====== Material provided ======
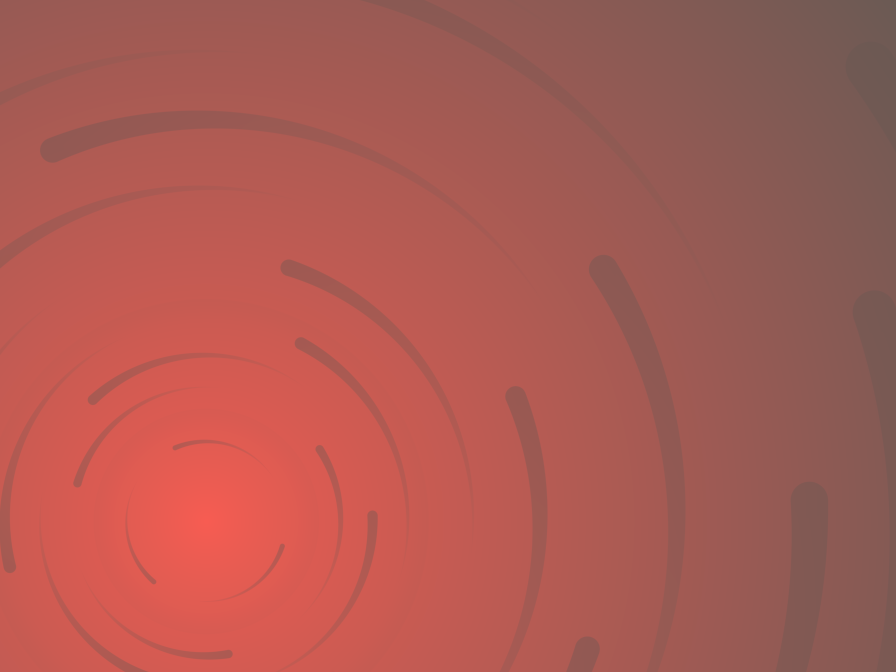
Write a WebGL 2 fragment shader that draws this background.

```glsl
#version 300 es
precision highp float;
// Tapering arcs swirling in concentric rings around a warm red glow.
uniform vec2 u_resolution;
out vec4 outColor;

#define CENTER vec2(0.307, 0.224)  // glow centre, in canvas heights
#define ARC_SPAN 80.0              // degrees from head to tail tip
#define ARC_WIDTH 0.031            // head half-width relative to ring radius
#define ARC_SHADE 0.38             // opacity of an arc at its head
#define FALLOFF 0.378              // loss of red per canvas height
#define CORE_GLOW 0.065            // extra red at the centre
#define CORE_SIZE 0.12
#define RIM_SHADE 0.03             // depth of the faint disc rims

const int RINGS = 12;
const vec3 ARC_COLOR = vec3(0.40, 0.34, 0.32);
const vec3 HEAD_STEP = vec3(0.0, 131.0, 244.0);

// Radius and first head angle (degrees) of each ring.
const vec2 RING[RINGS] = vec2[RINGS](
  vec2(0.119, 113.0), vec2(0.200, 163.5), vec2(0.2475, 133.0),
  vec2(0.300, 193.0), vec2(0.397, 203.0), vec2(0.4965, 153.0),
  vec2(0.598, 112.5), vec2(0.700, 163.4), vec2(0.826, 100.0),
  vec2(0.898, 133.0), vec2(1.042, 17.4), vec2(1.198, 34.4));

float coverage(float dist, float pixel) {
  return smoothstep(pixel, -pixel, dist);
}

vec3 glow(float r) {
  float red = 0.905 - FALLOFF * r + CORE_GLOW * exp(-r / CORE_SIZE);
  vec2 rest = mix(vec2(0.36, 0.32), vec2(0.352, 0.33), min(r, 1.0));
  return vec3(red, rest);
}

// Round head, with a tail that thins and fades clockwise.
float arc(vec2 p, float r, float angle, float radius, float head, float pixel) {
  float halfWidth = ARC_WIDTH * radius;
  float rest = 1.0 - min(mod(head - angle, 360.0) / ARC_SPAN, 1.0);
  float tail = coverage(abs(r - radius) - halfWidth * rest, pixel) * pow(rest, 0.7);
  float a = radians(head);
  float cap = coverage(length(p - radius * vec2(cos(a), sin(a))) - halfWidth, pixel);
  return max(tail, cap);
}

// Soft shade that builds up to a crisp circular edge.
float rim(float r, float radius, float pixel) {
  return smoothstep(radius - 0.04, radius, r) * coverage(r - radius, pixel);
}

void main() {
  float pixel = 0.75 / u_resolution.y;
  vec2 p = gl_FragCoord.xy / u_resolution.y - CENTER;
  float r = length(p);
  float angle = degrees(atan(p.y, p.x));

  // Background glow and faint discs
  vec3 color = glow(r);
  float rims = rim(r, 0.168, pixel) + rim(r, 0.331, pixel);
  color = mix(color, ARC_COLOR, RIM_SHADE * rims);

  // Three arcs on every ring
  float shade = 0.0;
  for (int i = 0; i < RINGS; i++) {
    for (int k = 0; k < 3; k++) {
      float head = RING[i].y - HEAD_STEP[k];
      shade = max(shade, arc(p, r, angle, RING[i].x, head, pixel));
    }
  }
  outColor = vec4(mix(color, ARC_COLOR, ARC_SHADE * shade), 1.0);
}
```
======
[What you are asked to do]
Pictures aside, retype the material exactly.

[Answer]
Write a WebGL 2 fragment shader that draws this background.

```glsl
#version 300 es
precision highp float;
// Tapering arcs swirling in concentric rings around a warm red glow.
uniform vec2 u_resolution;
out vec4 outColor;

#define CENTER vec2(0.307, 0.224)  // glow centre, in canvas heights
#define ARC_SPAN 80.0              // degrees from head to tail tip
#define ARC_WIDTH 0.031            // head half-width relative to ring radius
#define ARC_SHADE 0.38             // opacity of an arc at its head
#define FALLOFF 0.378              // loss of red per canvas height
#define CORE_GLOW 0.065            // extra red at the centre
#define CORE_SIZE 0.12
#define RIM_SHADE 0.03             // depth of the faint disc rims

const int RINGS = 12;
const vec3 ARC_COLOR = vec3(0.40, 0.34, 0.32);
const vec3 HEAD_STEP = vec3(0.0, 131.0, 244.0);

// Radius and first head angle (degrees) of each ring.
const vec2 RING[RINGS] = vec2[RINGS](
  vec2(0.119, 113.0), vec2(0.200, 163.5), vec2(0.2475, 133.0),
  vec2(0.300, 193.0), vec2(0.397, 203.0), vec2(0.4965, 153.0),
  vec2(0.598, 112.5), vec2(0.700, 163.4), vec2(0.826, 100.0),
  vec2(0.898, 133.0), vec2(1.042, 17.4), vec2(1.198, 34.4));

float coverage(float dist, float pixel) {
  return smoothstep(pixel, -pixel, dist);
}

vec3 glow(float r) {
  float red = 0.905 - FALLOFF * r + CORE_GLOW * exp(-r / CORE_SIZE);
  vec2 rest = mix(vec2(0.36, 0.32), vec2(0.352, 0.33), min(r, 1.0));
  return vec3(red, rest);
}

// Round head, with a tail that thins and fades clockwise.
float arc(vec2 p, float r, float angle, float radius, float head, float pixel) {
  float halfWidth = ARC_WIDTH * radius;
  float rest = 1.0 - min(mod(head - angle, 360.0) / ARC_SPAN, 1.0);
  float tail = coverage(abs(r - radius) - halfWidth * rest, pixel) * pow(rest, 0.7);
  float a = radians(head);
  float cap = coverage(length(p - radius * vec2(cos(a), sin(a))) - halfWidth, pixel);
  return max(tail, cap);
}

// Soft shade that builds up to a crisp circular edge.
float rim(float r, float radius, float pixel) {
  return smoothstep(radius - 0.04, radius, r) * coverage(r - radius, pixel);
}

void main() {
  float pixel = 0.75 / u_resolution.y;
  vec2 p = gl_FragCoord.xy / u_resolution.y - CENTER;
  float r = length(p);
  float angle = degrees(atan(p.y, p.x));

  // Background glow and faint discs
  vec3 color = glow(r);
  float rims = rim(r, 0.168, pixel) + rim(r, 0.331, pixel);
  color = mix(color, ARC_COLOR, RIM_SHADE * rims);

  // Three arcs on every ring
  float shade = 0.0;
  for (int i = 0; i < RINGS; i++) {
    for (int k = 0; k < 3; k++) {
      float head = RING[i].y - HEAD_STEP[k];
      shade = max(shade, arc(p, r, angle, RING[i].x, head, pixel));
    }
  }
  outColor = vec4(mix(color, ARC_COLOR, ARC_SHADE * shade), 1.0);
}
```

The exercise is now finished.